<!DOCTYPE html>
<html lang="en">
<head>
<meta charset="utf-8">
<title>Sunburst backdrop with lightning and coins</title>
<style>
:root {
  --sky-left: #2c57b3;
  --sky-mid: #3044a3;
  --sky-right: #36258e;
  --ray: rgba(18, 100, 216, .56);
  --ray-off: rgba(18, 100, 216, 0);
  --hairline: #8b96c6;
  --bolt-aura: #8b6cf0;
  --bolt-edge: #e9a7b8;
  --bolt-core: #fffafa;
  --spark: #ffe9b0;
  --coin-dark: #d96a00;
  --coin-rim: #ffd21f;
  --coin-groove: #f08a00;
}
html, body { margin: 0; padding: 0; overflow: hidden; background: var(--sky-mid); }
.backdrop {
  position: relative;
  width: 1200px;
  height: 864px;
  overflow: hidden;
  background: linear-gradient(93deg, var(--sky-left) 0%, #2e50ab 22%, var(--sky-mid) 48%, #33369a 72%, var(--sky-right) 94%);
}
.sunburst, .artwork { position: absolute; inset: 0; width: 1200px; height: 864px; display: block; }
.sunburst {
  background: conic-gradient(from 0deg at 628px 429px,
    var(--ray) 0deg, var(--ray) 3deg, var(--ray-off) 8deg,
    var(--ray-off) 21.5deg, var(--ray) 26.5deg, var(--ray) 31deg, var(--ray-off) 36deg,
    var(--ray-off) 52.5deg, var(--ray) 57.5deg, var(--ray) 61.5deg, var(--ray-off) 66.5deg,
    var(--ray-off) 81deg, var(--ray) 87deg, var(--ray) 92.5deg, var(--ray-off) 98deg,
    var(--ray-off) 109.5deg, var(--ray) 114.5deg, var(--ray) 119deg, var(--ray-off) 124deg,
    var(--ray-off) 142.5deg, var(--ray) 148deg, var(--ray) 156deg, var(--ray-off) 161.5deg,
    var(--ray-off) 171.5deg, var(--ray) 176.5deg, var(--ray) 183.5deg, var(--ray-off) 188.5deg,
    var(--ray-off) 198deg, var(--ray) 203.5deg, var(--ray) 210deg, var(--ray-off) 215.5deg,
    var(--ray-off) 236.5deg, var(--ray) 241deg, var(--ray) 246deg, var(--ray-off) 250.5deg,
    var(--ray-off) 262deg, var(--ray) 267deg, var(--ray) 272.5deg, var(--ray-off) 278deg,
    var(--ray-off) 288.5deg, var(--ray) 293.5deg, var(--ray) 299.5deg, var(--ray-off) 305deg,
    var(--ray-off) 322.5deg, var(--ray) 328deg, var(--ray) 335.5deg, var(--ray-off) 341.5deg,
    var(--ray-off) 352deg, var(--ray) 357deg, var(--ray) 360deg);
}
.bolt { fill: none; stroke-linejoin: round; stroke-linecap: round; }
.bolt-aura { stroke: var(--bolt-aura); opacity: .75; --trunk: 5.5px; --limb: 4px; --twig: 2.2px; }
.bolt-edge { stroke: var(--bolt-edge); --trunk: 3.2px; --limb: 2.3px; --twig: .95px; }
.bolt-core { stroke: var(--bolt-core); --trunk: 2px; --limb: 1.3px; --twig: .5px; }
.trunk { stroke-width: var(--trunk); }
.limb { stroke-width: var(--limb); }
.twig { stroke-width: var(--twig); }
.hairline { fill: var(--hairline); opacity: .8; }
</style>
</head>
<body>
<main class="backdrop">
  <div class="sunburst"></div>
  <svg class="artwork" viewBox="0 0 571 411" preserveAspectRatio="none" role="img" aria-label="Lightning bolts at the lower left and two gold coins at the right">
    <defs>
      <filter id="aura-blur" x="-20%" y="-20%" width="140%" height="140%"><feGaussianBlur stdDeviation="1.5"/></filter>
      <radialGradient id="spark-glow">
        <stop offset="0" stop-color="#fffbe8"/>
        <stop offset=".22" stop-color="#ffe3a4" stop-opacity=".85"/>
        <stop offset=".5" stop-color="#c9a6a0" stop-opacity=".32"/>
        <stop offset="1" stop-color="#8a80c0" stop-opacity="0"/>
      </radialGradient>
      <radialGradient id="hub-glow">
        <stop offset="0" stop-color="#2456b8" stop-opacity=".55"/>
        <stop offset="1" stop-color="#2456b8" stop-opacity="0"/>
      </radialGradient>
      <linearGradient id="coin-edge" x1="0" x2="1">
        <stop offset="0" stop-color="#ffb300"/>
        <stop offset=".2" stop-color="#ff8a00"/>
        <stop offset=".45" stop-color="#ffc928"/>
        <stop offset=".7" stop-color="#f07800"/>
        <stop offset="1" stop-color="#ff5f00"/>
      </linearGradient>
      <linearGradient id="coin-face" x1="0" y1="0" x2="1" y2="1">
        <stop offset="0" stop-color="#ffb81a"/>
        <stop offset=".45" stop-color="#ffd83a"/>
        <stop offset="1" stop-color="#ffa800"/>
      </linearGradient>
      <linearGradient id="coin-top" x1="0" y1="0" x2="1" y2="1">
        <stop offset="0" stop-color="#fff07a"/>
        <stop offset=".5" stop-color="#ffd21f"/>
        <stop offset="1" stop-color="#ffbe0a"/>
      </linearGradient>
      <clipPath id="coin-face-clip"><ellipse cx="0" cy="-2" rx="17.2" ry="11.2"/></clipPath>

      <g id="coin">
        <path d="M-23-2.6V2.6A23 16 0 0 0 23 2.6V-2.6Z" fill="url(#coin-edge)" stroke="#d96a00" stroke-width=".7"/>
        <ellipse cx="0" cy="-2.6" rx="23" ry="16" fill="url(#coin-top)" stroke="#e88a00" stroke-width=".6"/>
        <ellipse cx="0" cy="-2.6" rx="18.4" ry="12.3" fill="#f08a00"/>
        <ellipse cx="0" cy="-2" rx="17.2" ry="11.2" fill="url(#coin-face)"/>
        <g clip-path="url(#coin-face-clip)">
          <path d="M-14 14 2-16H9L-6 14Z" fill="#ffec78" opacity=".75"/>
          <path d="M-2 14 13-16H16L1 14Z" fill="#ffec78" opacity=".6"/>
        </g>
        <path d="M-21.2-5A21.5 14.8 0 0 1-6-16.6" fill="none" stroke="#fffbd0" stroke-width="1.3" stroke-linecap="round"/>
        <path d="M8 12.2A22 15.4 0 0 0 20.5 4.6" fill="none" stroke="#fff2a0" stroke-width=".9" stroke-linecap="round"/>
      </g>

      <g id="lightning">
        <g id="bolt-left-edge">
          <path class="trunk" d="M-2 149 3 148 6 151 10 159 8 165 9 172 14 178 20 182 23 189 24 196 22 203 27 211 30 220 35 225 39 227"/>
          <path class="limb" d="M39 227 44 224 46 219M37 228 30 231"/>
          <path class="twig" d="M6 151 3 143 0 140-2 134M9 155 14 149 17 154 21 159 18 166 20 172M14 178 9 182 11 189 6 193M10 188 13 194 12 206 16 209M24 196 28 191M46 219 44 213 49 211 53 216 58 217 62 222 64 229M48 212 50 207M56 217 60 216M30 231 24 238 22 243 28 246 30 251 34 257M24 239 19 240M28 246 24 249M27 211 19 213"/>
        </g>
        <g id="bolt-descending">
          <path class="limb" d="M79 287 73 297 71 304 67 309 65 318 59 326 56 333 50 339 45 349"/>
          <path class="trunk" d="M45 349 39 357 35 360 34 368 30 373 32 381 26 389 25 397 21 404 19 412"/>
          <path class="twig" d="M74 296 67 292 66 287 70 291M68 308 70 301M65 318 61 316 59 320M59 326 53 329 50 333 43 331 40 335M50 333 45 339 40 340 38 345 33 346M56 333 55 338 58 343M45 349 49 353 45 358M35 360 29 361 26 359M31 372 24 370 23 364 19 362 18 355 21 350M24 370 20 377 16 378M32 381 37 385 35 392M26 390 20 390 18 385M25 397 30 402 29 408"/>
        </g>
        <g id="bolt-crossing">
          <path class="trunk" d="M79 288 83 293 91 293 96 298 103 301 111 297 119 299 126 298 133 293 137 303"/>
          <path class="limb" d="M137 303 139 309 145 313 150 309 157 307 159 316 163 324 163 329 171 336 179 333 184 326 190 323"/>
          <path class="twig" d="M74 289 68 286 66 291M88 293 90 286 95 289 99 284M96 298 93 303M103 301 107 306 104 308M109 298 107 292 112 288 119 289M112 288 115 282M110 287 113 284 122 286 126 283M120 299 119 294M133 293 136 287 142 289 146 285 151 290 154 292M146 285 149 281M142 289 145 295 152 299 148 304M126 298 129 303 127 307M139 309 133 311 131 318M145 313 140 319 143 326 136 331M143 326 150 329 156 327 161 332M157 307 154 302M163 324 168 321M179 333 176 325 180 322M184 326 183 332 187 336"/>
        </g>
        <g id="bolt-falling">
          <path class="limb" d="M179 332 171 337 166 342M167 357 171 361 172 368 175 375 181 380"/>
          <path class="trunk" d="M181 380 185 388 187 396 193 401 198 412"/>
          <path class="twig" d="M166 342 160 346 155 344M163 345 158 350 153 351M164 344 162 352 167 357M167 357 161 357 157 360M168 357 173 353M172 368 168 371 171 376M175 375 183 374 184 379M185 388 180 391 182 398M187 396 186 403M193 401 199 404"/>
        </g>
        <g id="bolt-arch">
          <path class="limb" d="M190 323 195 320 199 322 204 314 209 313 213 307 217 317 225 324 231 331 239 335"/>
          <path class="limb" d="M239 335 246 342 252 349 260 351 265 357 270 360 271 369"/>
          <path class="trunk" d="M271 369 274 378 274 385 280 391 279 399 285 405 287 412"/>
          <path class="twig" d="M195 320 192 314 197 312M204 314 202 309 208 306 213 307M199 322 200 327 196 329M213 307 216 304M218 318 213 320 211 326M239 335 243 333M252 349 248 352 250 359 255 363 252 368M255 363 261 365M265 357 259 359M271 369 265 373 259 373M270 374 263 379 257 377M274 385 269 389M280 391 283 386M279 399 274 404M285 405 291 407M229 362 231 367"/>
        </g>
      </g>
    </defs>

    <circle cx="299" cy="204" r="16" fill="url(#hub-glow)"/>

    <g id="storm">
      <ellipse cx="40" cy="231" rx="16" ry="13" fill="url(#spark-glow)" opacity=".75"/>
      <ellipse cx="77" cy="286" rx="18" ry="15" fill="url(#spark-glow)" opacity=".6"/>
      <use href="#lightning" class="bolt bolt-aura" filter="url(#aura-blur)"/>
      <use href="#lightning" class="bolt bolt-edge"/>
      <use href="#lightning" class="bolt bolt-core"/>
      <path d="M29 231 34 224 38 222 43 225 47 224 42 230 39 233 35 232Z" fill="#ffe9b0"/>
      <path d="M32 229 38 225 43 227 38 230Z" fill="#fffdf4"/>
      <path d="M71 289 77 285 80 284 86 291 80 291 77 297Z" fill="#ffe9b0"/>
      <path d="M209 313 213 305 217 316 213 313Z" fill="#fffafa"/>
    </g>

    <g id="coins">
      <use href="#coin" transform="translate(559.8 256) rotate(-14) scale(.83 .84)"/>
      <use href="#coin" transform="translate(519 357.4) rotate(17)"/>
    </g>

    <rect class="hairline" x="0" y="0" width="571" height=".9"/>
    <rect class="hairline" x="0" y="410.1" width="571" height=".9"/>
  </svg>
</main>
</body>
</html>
•••
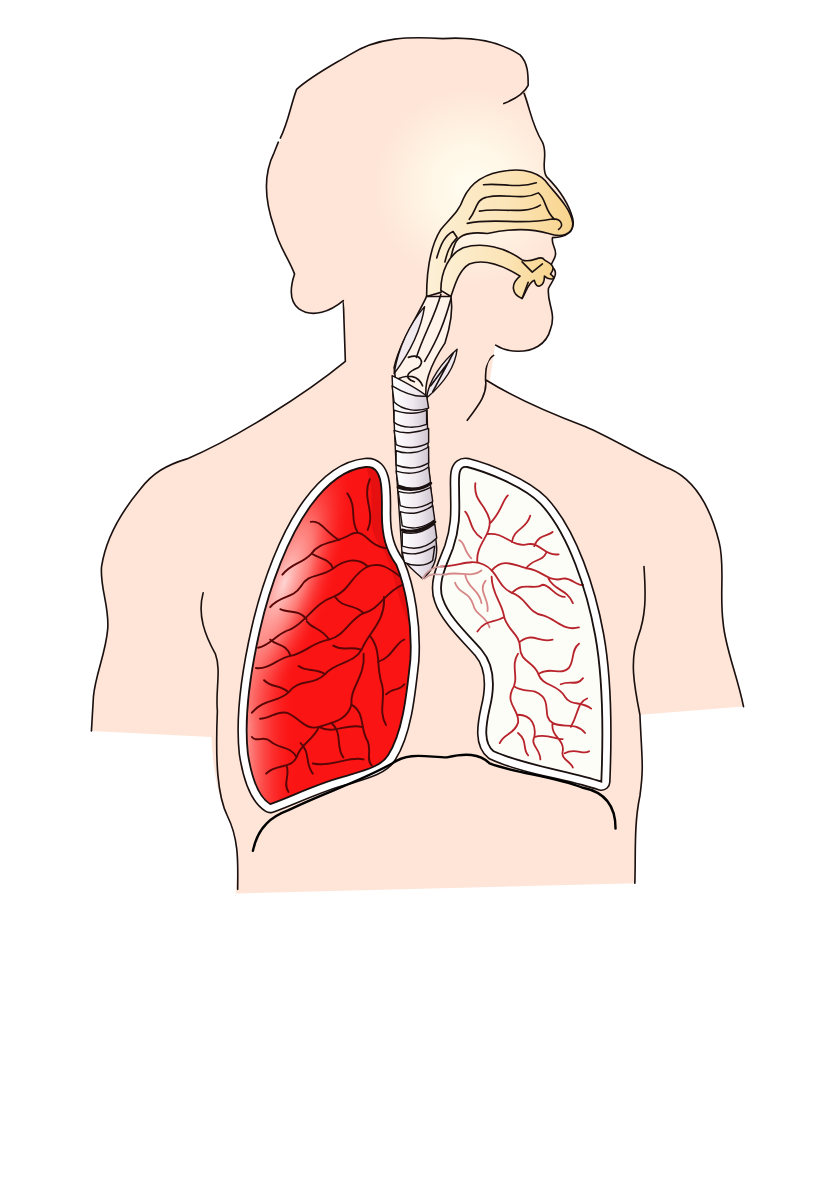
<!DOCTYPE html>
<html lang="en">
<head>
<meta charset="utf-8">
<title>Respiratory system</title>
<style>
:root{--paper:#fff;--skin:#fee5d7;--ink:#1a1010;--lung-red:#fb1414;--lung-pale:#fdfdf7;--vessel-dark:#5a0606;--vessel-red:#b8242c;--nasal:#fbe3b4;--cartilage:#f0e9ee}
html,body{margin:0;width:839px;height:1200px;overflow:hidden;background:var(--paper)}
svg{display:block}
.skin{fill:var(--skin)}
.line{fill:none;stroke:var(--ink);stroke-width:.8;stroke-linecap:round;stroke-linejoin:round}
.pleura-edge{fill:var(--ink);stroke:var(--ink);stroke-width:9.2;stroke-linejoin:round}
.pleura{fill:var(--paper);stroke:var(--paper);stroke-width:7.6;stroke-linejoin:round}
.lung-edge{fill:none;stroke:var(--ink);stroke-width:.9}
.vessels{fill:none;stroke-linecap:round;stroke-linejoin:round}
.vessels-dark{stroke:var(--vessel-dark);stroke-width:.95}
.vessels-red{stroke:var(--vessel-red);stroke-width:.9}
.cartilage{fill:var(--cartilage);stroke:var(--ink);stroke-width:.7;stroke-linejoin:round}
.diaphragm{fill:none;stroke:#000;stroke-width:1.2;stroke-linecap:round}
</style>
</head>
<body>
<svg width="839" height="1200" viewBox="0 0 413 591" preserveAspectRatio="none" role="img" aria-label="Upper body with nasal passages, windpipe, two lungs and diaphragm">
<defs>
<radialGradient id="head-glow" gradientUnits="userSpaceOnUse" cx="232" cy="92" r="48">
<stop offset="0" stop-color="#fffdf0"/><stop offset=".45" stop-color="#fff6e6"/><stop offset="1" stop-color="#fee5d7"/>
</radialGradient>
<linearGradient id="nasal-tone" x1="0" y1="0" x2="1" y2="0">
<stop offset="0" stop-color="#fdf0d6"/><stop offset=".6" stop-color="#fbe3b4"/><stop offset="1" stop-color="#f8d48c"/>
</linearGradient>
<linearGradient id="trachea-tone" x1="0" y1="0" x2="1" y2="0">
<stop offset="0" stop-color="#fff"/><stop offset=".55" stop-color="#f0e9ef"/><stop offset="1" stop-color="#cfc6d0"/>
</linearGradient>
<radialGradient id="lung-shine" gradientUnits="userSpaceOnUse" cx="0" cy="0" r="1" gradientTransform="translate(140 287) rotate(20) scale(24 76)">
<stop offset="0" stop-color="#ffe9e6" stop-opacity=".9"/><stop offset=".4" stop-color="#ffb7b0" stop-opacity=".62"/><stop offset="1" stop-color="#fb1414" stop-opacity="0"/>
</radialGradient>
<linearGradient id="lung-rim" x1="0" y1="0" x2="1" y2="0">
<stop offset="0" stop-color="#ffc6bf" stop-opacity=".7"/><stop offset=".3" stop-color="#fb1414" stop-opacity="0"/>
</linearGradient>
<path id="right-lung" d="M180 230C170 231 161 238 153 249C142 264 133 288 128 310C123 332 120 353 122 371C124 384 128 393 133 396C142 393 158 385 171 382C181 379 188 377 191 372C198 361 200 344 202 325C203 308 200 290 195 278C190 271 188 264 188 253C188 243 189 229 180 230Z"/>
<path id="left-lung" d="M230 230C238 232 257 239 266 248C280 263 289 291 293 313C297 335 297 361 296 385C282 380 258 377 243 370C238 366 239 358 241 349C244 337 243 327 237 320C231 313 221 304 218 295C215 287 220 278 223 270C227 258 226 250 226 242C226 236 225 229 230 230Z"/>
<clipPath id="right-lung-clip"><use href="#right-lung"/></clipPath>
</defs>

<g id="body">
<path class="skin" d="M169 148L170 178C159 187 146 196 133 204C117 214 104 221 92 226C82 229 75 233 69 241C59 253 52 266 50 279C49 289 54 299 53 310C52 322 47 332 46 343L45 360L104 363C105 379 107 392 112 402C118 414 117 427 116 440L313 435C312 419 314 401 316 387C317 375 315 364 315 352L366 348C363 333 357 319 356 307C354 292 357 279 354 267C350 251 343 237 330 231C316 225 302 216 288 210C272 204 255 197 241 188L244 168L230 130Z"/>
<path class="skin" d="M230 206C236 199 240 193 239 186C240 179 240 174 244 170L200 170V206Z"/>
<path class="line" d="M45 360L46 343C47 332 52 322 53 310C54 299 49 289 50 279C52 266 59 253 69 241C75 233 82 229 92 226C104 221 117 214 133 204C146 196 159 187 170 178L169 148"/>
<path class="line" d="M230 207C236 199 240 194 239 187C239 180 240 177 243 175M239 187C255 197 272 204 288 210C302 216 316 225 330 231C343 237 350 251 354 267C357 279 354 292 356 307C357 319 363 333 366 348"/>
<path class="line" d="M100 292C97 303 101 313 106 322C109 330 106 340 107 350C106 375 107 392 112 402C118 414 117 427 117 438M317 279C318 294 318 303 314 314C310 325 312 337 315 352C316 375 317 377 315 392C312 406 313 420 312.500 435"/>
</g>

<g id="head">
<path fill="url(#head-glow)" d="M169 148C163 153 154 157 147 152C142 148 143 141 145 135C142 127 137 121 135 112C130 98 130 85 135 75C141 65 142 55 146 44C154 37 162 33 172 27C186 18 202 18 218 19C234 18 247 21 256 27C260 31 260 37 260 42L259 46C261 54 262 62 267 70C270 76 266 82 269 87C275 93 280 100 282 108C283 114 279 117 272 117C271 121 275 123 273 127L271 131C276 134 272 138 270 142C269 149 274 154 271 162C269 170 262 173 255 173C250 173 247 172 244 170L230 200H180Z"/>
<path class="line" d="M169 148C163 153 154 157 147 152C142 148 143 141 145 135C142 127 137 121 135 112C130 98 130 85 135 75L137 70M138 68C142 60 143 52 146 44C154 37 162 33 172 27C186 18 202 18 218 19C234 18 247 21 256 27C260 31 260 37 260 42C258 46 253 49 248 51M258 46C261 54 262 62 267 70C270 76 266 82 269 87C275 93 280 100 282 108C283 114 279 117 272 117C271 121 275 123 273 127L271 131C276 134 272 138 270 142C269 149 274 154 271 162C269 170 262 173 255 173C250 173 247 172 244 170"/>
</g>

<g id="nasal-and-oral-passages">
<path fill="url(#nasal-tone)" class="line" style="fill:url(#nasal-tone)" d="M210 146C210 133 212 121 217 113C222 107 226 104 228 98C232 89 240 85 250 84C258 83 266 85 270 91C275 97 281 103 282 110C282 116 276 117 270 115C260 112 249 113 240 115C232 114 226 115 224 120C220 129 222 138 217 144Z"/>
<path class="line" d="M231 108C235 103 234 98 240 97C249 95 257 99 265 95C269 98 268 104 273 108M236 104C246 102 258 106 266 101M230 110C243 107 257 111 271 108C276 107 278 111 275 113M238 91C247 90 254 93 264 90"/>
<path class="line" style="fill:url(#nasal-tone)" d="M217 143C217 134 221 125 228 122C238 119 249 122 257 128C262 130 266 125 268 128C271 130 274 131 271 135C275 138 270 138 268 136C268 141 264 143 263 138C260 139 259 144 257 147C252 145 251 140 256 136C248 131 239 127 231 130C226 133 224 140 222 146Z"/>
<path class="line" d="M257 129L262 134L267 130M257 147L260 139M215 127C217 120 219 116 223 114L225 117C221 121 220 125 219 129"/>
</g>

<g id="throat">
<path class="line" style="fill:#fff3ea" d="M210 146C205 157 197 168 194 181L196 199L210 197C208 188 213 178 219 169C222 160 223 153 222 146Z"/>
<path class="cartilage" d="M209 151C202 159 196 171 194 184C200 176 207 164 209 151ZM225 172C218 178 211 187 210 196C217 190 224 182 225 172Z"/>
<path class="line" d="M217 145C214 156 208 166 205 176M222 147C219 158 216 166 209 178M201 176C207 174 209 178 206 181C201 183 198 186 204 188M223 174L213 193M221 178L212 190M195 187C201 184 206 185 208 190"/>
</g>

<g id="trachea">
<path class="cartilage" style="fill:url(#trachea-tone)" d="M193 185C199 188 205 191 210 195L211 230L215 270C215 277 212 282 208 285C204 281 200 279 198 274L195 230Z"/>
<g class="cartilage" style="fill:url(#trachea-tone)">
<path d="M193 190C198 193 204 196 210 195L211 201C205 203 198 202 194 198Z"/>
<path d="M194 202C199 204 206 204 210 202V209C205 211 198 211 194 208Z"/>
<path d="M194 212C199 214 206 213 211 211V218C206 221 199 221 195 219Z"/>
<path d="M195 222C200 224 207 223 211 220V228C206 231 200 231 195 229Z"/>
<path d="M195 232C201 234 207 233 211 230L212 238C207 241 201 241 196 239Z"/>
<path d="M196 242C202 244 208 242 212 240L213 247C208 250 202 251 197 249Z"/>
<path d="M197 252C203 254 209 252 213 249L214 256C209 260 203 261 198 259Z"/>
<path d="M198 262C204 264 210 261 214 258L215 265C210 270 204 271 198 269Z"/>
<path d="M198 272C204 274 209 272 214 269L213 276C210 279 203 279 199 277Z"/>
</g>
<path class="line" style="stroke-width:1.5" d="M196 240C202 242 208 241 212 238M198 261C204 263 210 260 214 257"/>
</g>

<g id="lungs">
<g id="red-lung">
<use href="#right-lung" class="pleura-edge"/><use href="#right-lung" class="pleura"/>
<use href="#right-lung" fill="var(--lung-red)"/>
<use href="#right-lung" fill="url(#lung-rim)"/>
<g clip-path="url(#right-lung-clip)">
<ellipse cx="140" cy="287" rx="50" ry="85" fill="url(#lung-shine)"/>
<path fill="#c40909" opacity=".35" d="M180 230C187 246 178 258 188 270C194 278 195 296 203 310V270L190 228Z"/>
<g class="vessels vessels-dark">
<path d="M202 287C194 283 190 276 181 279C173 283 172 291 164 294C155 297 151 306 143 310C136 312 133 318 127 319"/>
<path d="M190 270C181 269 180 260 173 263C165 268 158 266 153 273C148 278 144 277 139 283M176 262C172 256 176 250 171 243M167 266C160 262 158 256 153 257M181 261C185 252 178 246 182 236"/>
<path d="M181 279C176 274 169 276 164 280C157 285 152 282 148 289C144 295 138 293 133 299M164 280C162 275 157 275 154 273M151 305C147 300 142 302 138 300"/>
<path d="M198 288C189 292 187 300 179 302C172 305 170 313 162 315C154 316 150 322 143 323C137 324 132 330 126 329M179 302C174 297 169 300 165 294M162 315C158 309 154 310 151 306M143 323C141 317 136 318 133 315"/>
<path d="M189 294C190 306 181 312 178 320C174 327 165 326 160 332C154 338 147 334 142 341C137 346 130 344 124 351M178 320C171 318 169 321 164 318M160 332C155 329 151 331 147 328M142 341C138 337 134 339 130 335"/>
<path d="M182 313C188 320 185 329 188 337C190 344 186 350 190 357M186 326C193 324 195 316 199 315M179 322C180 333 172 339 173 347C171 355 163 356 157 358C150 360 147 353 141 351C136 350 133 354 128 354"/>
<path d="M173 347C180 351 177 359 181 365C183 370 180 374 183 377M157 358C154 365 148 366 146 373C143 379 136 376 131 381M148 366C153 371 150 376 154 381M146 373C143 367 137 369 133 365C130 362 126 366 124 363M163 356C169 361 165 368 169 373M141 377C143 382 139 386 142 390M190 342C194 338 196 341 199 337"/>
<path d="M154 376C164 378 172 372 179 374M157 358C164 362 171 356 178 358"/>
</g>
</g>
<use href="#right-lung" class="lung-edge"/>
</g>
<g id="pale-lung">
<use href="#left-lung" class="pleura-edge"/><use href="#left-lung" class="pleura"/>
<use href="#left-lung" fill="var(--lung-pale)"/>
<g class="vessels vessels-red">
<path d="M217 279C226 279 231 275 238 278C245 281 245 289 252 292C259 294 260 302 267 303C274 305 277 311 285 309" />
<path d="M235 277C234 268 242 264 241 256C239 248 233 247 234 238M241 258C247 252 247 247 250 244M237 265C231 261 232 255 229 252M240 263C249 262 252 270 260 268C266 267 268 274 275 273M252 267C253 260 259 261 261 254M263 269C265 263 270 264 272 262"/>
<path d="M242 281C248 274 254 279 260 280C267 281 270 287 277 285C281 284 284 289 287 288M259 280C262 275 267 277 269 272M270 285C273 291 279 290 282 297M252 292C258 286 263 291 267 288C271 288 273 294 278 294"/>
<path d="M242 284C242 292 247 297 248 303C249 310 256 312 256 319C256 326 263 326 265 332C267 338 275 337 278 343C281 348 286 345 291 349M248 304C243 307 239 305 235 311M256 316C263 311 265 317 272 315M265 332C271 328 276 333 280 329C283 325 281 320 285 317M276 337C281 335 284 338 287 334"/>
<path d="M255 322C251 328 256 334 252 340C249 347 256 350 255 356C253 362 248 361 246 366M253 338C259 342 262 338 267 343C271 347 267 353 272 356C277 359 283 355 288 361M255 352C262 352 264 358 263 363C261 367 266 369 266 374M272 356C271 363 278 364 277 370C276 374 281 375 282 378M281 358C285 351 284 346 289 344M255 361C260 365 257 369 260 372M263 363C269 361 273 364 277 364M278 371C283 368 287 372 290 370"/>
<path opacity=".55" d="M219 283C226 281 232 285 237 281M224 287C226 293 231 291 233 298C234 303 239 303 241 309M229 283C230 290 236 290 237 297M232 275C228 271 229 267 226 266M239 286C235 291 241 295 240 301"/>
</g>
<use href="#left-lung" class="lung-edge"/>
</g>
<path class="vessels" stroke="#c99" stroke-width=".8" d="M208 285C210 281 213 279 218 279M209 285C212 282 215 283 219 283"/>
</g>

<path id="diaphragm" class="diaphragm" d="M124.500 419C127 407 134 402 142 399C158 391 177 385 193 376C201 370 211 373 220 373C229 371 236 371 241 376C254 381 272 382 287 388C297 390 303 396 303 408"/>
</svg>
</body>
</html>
•••
_Task goal_
How many lines of the listing contain the word "coins"? Reply with only the number.

_Result for this exercise_
3